** Dataset entries follows **

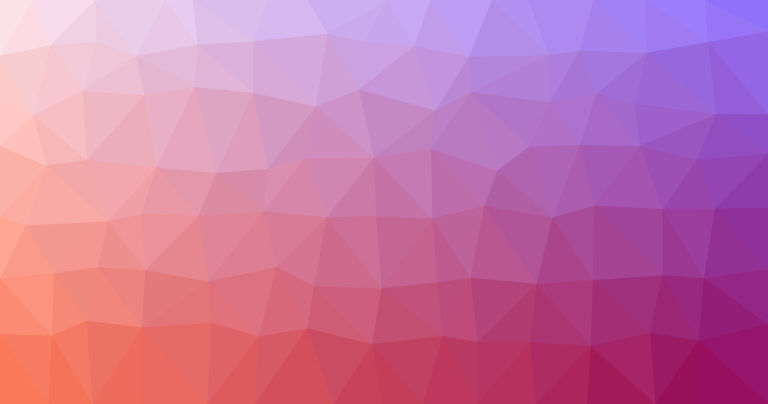
Give the GLSL for this background, as a Shadertoy shader.

```glsl
// Low-poly mesh of flat triangles tinted by a four-corner sunset gradient.

const vec2 PITCH  = vec2(13.84, 6.97);   // lattice cells across the canvas
const vec2 OFFSET = vec2(0.72, 0.22);    // shift of the first inner vertex
const vec2 FIRST  = vec2(-1.0, 0.0);     // vertices snapped to left and bottom
const vec2 LAST   = vec2(13.0, 7.0);     // vertices snapped to right and top
const vec2 JITTER = vec2(0.58, 0.50);    // full range of vertex displacement
const float TINT_RANGE = 0.03;           // brightness spread between facets

const vec3 PEACH  = vec3(1.00, 0.47, 0.32);
const vec3 WINE   = vec3(0.56, 0.00, 0.33);
const vec3 BLUSH  = vec3(1.00, 0.91, 0.94);
const vec3 VIOLET = vec3(0.56, 0.45, 1.00);

// Sine-free hash giving two values in 0..1
vec2 hash22(vec2 p) {
    vec3 q = fract(vec3(p.xyx) * vec3(0.1031, 0.1030, 0.0973));
    q += dot(q, q.yzx + 33.33);
    return fract((q.xx + q.yz) * q.zy);
}

vec3 cornerGradient(vec2 uv) {
    return mix(mix(PEACH, WINE, uv.x), mix(BLUSH, VIOLET, uv.x), uv.y);
}

// Jittered lattice vertex in 0..1; the outer ring lies on the canvas border
vec2 meshVertex(vec2 id) {
    vec2 shift = (hash22(id + 17.0) - 0.5) * JITTER;
    vec2 uv = (id + OFFSET + shift) / PITCH;
    uv = mix(uv, vec2(0.0), lessThanEqual(id, FIRST));
    return mix(uv, vec2(1.0), greaterThanEqual(id, LAST));
}

// Signed distance to the line a-b, positive on its right side
float edgeDistance(vec2 p, vec2 a, vec2 b) {
    vec2 e = b - a;
    return dot(p - a, vec2(e.y, -e.x)) / max(length(e), 1e-5);
}

// Flat facet colour in rgb and weight in a, for counterclockwise corners
vec4 facet(vec2 uv, vec2 a, vec2 b, vec2 c, vec2 aspect, float pixel) {
    vec2 p = uv * aspect, A = a * aspect, B = b * aspect, C = c * aspect;
    float d = max(edgeDistance(p, A, B),
              max(edgeDistance(p, B, C), edgeDistance(p, C, A)));
    float coverage = clamp(0.5 - d / pixel, 0.0, 1.0);
    vec2 centre = (a + b + c) / 3.0;
    float tint = (hash22(floor(centre * 997.0)).x - 0.5) * TINT_RANGE;
    return vec4(cornerGradient(centre) + tint, 1.0) * coverage;
}

// Two facets of one lattice cell, split along the shorter diagonal
vec4 cellFacets(vec2 uv, vec2 id, vec2 aspect, float pixel) {
    vec2 a = meshVertex(id);
    vec2 b = meshVertex(id + vec2(1.0, 0.0));
    vec2 c = meshVertex(id + vec2(1.0, 1.0));
    vec2 d = meshVertex(id + vec2(0.0, 1.0));
    if (length((c - a) * aspect) < length((d - b) * aspect)) {
        return facet(uv, a, b, c, aspect, pixel)
             + facet(uv, a, c, d, aspect, pixel);
    }
    return facet(uv, a, b, d, aspect, pixel)
         + facet(uv, b, c, d, aspect, pixel);
}

void mainImage(out vec4 fragColor, in vec2 fragCoord) {
    vec2 uv = fragCoord / iResolution.xy;
    vec2 aspect = vec2(iResolution.x / iResolution.y, 1.0);
    float pixel = 1.0 / iResolution.y;
    vec2 home = floor(uv * PITCH - OFFSET);

    // Blend nearby facets by coverage, with a faint base under any gap
    vec4 sum = vec4(cornerGradient(uv), 1.0) * 1e-4;
    for (int j = -1; j <= 1; j++) {
        for (int i = -1; i <= 1; i++) {
            vec2 id = home + vec2(i, j);
            if (any(lessThan(id, FIRST)) || any(greaterThanEqual(id, LAST))) continue;
            sum += cellFacets(uv, id, aspect, pixel);
        }
    }
    fragColor = vec4(clamp(sum.rgb / sum.a, 0.0, 1.0), 1.0);
}
```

** End of Dataset entries **

What is wanted is one number: how many lines in the listing hold the string "lattice".

[Result]
3